Overlay is a necessarily modest, and belated, response to the 10th Tokyo Biennale, adopting some of its themes but developing them in ways which are far more appropriate to our present day. Its title is borrowed from an important book by the feminist art critic Lucy R. Lippard, published in 1983 but written, largely, in the late 1970s. In this work, Lippard explored the strong connections between sculptural practices of the previous two decades — and Land Art, especially — and the ‘art of prehistory’, such as megaliths and hill drawings. Given that these works were often used in ritual practices devoted to a nature which was represented as female, or a form of goddess, then Lippard’s ‘overlaying’ of then-contemporary practices — and forms of activism — upon these ancient artefacts is both moving and compelling.
On the cover of Lippard’s book is an image of a work by the great American artist Nancy Holt (1938–2014), and it is a great honour to be able to include her work in our Overlay, also. Her series of photographs, Trail Markers, were made in 1969 on Dartmoor, which she was visited with her husband, the artist Robert Smithson. (Incidentally, this is close to where Lippard stayed in the 1970s, while undertaking research for her book.) At this point, of course, Holt was a young artist, too, and if this work possesses a modesty of scale absent in her later installations, it shares with them an acute sensitivity to material, time, and place. It seems clear that she should have been included in the 10th Tokyo Biennale, as some of her friends — Carl Andre, Richard Serra — were, and in including her here, we hope it might be seen as a form of retrospective restitution.

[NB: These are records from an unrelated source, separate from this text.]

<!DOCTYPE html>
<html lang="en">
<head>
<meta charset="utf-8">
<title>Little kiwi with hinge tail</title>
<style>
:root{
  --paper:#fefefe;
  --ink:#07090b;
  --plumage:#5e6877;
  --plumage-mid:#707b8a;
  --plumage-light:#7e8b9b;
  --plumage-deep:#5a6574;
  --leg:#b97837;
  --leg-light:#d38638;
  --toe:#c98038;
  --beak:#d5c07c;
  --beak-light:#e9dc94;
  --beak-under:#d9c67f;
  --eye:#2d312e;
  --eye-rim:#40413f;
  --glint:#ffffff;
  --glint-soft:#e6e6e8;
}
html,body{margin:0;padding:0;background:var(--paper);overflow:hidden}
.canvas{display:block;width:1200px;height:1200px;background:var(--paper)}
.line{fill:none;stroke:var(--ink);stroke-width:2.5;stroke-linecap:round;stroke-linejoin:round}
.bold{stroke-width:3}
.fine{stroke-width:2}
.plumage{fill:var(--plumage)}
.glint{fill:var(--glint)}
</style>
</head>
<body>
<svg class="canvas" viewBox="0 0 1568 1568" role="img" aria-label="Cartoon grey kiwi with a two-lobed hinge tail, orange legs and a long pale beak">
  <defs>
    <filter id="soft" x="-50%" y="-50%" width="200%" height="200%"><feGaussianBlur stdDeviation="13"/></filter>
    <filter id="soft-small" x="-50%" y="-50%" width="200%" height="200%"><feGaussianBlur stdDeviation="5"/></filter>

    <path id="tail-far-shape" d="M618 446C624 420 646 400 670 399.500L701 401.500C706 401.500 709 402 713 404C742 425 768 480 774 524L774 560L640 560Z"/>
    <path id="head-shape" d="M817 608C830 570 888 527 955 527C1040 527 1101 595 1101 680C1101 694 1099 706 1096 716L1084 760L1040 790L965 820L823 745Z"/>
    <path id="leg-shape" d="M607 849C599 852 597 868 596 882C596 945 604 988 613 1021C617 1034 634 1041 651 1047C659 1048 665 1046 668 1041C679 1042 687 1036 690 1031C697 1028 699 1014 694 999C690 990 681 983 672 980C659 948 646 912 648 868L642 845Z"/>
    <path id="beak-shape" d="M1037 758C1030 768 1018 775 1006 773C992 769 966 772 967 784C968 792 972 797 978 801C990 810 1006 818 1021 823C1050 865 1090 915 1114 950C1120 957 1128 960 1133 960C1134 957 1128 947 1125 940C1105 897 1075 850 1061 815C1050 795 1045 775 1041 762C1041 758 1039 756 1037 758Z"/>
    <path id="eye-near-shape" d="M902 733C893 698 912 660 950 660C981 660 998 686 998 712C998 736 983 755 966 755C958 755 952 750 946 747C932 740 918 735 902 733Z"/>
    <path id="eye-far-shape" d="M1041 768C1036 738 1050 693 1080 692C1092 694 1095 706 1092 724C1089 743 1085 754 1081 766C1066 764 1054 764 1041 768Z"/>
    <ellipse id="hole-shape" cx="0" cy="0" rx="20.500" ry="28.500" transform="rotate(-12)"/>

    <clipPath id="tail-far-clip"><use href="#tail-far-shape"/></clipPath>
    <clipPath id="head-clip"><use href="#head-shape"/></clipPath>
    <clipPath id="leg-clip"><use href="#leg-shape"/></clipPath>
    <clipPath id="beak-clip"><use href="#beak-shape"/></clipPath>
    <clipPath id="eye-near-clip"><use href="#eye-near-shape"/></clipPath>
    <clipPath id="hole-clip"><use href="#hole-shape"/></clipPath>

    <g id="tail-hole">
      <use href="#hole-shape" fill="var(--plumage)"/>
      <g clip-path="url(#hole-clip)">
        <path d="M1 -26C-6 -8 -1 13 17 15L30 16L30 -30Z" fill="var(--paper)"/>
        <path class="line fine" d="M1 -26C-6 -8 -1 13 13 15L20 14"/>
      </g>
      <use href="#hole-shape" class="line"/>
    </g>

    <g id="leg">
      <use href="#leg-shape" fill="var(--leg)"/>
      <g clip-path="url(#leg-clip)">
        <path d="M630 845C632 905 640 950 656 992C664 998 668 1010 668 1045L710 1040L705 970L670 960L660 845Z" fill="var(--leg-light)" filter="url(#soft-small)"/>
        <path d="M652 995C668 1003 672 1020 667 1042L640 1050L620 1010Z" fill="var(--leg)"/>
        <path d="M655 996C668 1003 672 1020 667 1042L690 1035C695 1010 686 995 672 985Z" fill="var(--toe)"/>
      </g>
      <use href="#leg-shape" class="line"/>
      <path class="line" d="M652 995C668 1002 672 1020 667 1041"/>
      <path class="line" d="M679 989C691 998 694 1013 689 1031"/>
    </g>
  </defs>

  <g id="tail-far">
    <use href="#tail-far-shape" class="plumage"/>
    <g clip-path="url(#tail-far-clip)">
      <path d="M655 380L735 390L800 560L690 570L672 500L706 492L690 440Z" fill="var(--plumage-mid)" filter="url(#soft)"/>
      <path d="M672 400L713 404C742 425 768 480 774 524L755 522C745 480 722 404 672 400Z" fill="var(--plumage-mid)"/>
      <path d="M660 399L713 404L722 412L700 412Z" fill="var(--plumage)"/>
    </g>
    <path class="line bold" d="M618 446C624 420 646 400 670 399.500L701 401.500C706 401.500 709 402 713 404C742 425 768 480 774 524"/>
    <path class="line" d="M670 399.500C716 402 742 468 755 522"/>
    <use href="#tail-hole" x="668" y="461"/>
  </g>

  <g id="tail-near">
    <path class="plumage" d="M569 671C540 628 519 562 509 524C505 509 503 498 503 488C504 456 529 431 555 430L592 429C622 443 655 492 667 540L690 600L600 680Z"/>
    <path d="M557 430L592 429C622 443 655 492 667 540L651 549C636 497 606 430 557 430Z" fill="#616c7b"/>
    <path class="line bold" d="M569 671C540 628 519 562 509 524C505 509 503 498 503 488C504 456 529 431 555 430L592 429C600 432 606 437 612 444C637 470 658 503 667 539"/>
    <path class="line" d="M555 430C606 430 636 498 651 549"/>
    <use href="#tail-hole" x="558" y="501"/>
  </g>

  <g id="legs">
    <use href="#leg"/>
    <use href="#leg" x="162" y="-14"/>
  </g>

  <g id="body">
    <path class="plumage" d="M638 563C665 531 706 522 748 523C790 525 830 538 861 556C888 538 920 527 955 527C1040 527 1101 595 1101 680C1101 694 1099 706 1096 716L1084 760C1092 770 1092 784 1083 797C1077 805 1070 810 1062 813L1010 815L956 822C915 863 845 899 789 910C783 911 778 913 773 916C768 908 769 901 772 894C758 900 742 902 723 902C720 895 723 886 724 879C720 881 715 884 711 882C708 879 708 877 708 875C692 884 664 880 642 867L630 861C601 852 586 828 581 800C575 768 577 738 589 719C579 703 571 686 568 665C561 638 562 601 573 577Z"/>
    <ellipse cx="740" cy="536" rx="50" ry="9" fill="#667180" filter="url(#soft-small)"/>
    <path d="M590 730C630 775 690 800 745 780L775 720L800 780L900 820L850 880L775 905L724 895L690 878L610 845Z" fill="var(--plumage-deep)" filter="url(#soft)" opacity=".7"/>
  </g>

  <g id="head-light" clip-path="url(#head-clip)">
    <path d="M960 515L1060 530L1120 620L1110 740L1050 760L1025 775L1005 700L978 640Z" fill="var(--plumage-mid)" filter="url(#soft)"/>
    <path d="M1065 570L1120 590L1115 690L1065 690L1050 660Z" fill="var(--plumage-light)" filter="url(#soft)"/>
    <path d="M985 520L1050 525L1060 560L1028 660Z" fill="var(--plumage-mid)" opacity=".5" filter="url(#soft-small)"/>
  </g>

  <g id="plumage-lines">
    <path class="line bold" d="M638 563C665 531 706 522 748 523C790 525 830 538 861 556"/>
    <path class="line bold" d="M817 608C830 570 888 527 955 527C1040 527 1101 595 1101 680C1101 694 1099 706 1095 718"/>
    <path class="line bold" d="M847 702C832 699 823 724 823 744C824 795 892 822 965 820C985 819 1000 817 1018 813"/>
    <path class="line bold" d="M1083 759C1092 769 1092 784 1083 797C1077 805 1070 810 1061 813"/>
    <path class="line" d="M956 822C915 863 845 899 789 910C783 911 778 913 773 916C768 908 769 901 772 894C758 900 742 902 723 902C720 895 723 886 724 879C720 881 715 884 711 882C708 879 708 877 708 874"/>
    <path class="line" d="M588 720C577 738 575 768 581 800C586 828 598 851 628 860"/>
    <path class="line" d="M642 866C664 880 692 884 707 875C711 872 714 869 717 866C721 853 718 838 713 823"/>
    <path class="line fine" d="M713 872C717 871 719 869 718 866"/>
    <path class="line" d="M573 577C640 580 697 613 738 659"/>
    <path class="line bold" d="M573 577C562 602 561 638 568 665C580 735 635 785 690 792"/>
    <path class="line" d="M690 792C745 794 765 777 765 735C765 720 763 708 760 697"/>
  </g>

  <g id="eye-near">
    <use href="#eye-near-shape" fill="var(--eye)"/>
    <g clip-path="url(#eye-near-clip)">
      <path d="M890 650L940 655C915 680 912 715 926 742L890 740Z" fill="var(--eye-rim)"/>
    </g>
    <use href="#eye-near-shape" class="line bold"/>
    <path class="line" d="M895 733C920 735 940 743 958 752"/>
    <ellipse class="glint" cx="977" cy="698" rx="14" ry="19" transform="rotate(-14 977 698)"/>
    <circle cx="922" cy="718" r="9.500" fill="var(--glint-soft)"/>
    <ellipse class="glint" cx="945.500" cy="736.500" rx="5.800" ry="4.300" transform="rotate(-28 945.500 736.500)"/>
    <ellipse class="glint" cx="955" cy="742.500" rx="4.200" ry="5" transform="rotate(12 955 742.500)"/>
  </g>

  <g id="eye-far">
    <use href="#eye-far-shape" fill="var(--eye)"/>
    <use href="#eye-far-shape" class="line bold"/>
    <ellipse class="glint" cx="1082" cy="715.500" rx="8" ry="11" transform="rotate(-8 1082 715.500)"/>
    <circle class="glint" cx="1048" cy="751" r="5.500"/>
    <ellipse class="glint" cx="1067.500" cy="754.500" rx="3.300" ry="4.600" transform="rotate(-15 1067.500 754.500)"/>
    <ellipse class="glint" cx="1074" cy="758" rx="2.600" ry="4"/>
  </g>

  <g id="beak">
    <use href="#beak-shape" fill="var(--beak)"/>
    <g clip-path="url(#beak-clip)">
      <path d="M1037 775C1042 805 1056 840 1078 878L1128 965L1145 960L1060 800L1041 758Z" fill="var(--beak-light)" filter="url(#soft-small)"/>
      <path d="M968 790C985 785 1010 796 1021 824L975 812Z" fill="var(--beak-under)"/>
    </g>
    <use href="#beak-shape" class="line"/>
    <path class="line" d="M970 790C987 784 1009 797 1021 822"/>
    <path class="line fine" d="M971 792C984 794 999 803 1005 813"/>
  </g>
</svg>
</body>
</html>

The four remaining artists in the exhibition; Cathy Haynes, Nancy Holt, Hannah Lees, Zoë Paul, Claire Potter, might all be said to share with Holt a fascination with material, and its relationship to time and place, an active relationship at that, one subject to chance and change, and one which can be used with intent both personal and magical. While their works might also, then, share some of the concerns of the artists written about by Lippard, they explore them with a greater knowingness than was sometimes evident then, an unwillingness to accept the supposed naturalness of being female, and the connection to the earth which comes with it. Their works are marked by a sense of dislocation from the natural world — even an uncertainty of what might be meant by such a phrase — and are streaked with the artificial and materials which we persist in calling ‘man-made’. There is something provisional about the works, beautiful and compelling as they are, and, like Holt’s photographs, they seem to suggest that they are but points along a way.
The exhibition has been curated by Jeremy Millar, artist, and tutor at the Royal College of Art, London. A publication containing a conversation between the artists and Millar, as well as reference and installation photographs, will be available in September 2016.